* **Exercise brief**: Wherever the string "circle" shows up in the material below, copy that line.

* **Data for this task**:

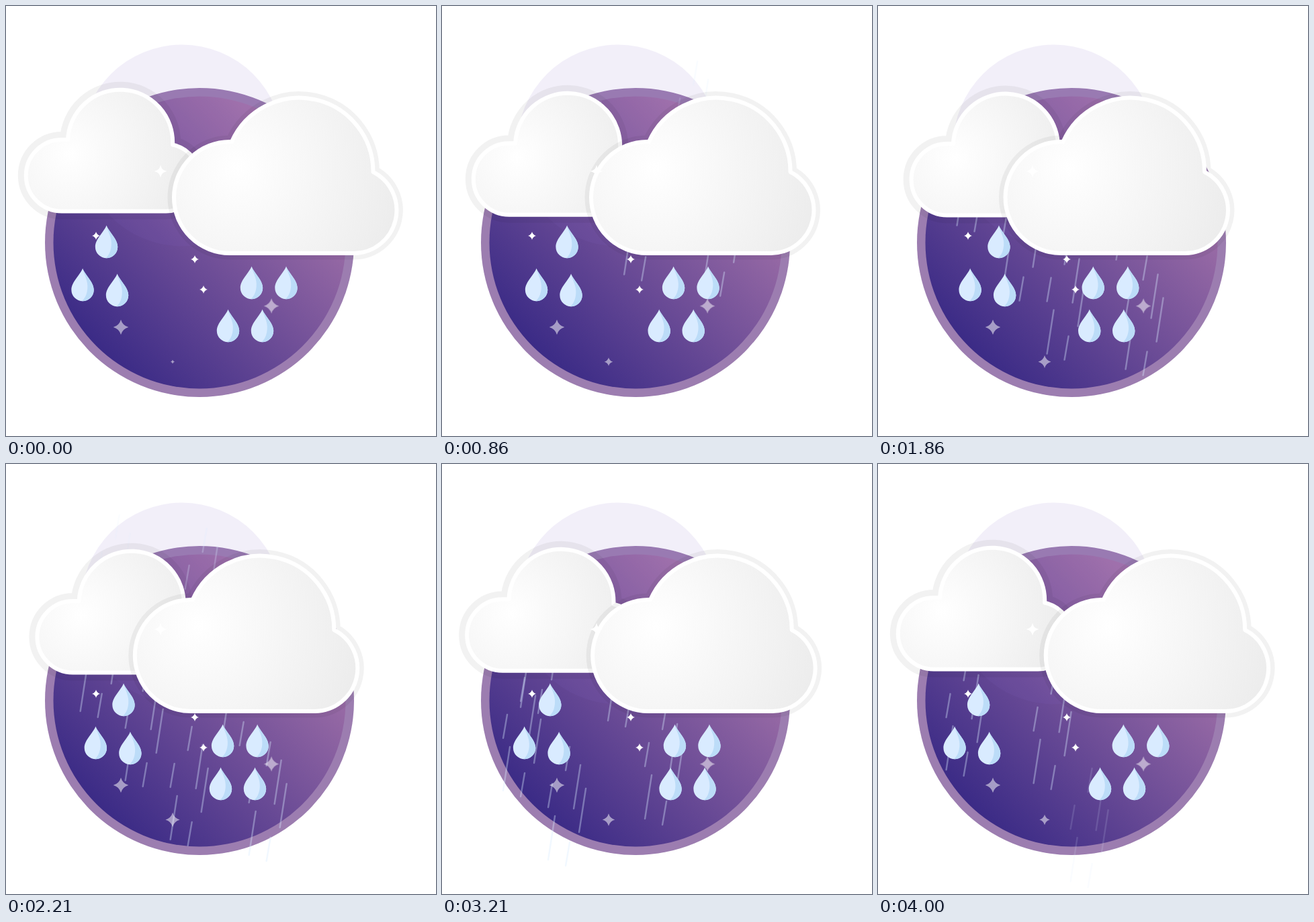
An HTML page that plays this animation: 640x640 px, repeating every 4.07 s.

```html
<!DOCTYPE html>
<html lang="en">
<head>
<meta charset="utf-8">
<title>Rainy clouds</title>
<style>
  html, body { margin: 0; width: 100%; height: 100%; overflow: hidden; background: #fff; }
  svg { display: block; width: 100vw; height: 100vh; }
</style>
</head>
<body>
<svg viewBox="0 0 640 640">
  <defs>
    <linearGradient id="night" gradientUnits="userSpaceOnUse" x1="135" y1="505" x2="441" y2="199">
      <stop offset="0" stop-color="#3b2b86"/>
      <stop offset="1" stop-color="#a976ab"/>
    </linearGradient>
    <radialGradient id="bigFill" gradientUnits="userSpaceOnUse" cx="345" cy="240" r="250">
      <stop offset="0" stop-color="#fff"/>
      <stop offset="1" stop-color="#ececec"/>
    </radialGradient>
    <radialGradient id="smallFill" gradientUnits="userSpaceOnUse" cx="95" cy="220" r="190">
      <stop offset="0" stop-color="#fff"/>
      <stop offset="1" stop-color="#ececec"/>
    </radialGradient>
    <path id="bigShape" d="M333 368A83 83 0 0 1 333 202L336 202A110 110 0 0 1 546.5 247A64 64 0 0 1 518 368Z"/>
    <path id="smallShape" d="M83 305.5A53.2 53.2 0 0 1 83 199L92 199A78 78 0 0 1 248 206.5A50 50 0 0 1 238 305.5Z"/>
    <path id="star" d="M0-1Q.22-.22 1 0Q.22.22 0 1Q-.22.22-1 0Q-.22-.22 0-1Z"/>
    <g id="drop">
      <path fill="#d9ebff" d="M0 0C3 9 16.7 20 16.7 32A16.7 16.7 0 0 1-16.7 32C-16.7 20-3 9 0 0Z"/>
      <path fill="#bcdcf8" d="M0 0C3 9 16.7 20 16.7 32A16.7 16.7 0 0 1-1 48.7C7 42 9 28 6 18S1 6 0 0Z"/>
    </g>
    <g id="streaks" fill="none" stroke="#d9ebff" stroke-opacity=".36" stroke-width="2.5" stroke-linecap="round">
      <path d="M16 28l-10 65M24 63l-10 65M-22 104l-10 65M0 1l-6 35M-26 56l-6 35M0 143l-6 35"/>
    </g>
  </defs>

  <circle cx="288" cy="352" r="230" fill="#9c7db0"/>
  <circle cx="288" cy="352" r="217.5" fill="url(#night)"/>
  <circle cx="262" cy="207.5" r="150" fill="#7d5fc3" opacity=".1"/>
  <circle id="glow" cx="282" cy="202" r="36" fill="#fff"/>
  <g id="rain"></g>
  <g id="smallCloud" stroke-linejoin="round">
    <use href="#smallShape" fill="none" stroke="#000" stroke-opacity=".05" stroke-width="24"/>
    <use href="#smallShape" fill="url(#smallFill)" stroke="#fff" stroke-width="6"/>
  </g>
  <g id="bigCloud" stroke-linejoin="round">
    <use href="#bigShape" fill="none" stroke="#000" stroke-opacity=".05" stroke-width="19"/>
    <use href="#bigShape" fill="url(#bigFill)" stroke="#fff" stroke-width="6"/>
  </g>
  <g fill="#fff">
    <use href="#star" transform="translate(230 246)scale(7)" stroke="#fff" stroke-width=".2"/>
    <use href="#star" transform="translate(134 342)scale(6)"/>
    <use href="#star" transform="translate(281 377)scale(6)"/>
    <use href="#star" transform="translate(294 422)scale(6)"/>
    <g opacity=".52">
      <use href="#star" transform="translate(171 478)scale(11.3)"/>
      <use href="#star" transform="translate(395 446.5)scale(11.3)"/>
      <use href="#star" id="pulse"/>
    </g>
  </g>
  <g id="leftTop"><use href="#drop" x="149.5" y="326.5"/></g>
  <g id="leftLow"><use href="#drop" x="114" y="390.5"/><use href="#drop" x="165.5" y="398.5"/></g>
  <g id="rightTop"><use href="#drop" x="365.5" y="387.5"/><use href="#drop" x="417" y="387.5"/></g>
  <g id="rightLow"><use href="#drop" x="330.5" y="451.5"/><use href="#drop" x="381.5" y="451.5"/></g>
</svg>
<script>
const LOOP = 4070;
const byId = id => document.getElementById(id);
const clamp = v => Math.max(0, Math.min(1, v));

// Piecewise linear value through [time, value] keys
function along(t, keys) {
  for (let i = 1; i < keys.length; i++) {
    const [t0, a] = keys[i - 1], [t1, b] = keys[i];
    if (t <= t1) return a + (b - a) * (t - t0) / (t1 - t0);
  }
  return keys[keys.length - 1][1];
}

const sway = (peakTime, amount) => [[0, 0], [peakTime, amount], [4010, 0]];
const moves = {
  bigCloud: sway(2000, -65),
  smallCloud: sway(1275, 25.3),
  leftTop: sway(1003, 42.6),
  leftLow: sway(1038, 32),
  rightTop: sway(1985, -48.3),
  rightLow: [[0, 0], [1945, -16.5], [3330, 12], [4000, 0]]
};
const pulseKeys = [[0, 3], [860, 6.3], [1500, 8.4], [2330, 11], [3210, 9.2], [4000, 7.7]];

// Rain bundles: x and y at time zero, y where the bundle has faded
const bundles = [
  [320, 129, 470], [253, 41, 470], [186, -62, 385], [212, -186, 470],
  [342, -166, 470], [397, -20, 470], [437, 152, 470]
].map(([x, y, end]) => {
  const node = document.createElementNS("http://www.w3.org/2000/svg", "use");
  node.setAttribute("href", "#streaks");
  byId("rain").append(node);
  return { node, x, y, end };
});

function draw(now) {
  const t = now % LOOP;
  for (const id in moves) {
    const x = along(t, moves[id]);
    const y = id === "smallCloud" ? x * .3 : 0;
    byId(id).setAttribute("transform", `translate(${x} ${y})`);
  }
  byId("pulse").setAttribute("transform", `translate(248 529.5)scale(${along(t, pulseKeys)})`);
  byId("glow").setAttribute("opacity", .1 * clamp(1 - Math.abs(t - 1500) / 350));
  for (const { node, x, y, end } of bundles) {
    const top = y + .118 * t;
    node.setAttribute("transform", `translate(${x - .0196 * t} ${top})`);
    node.setAttribute("opacity",
      clamp((t - 300) / 400) * clamp((top - 60) / 50) * clamp((end - top) / 45));
  }
  requestAnimationFrame(draw);
}
draw(0);
</script>
</body>
</html>
```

* **Answer to the exercise**:
  <circle cx="288" cy="352" r="230" fill="#9c7db0"/>
  <circle cx="288" cy="352" r="217.5" fill="url(#night)"/>
  <circle cx="262" cy="207.5" r="150" fill="#7d5fc3" opacity=".1"/>
  <circle id="glow" cx="282" cy="202" r="36" fill="#fff"/>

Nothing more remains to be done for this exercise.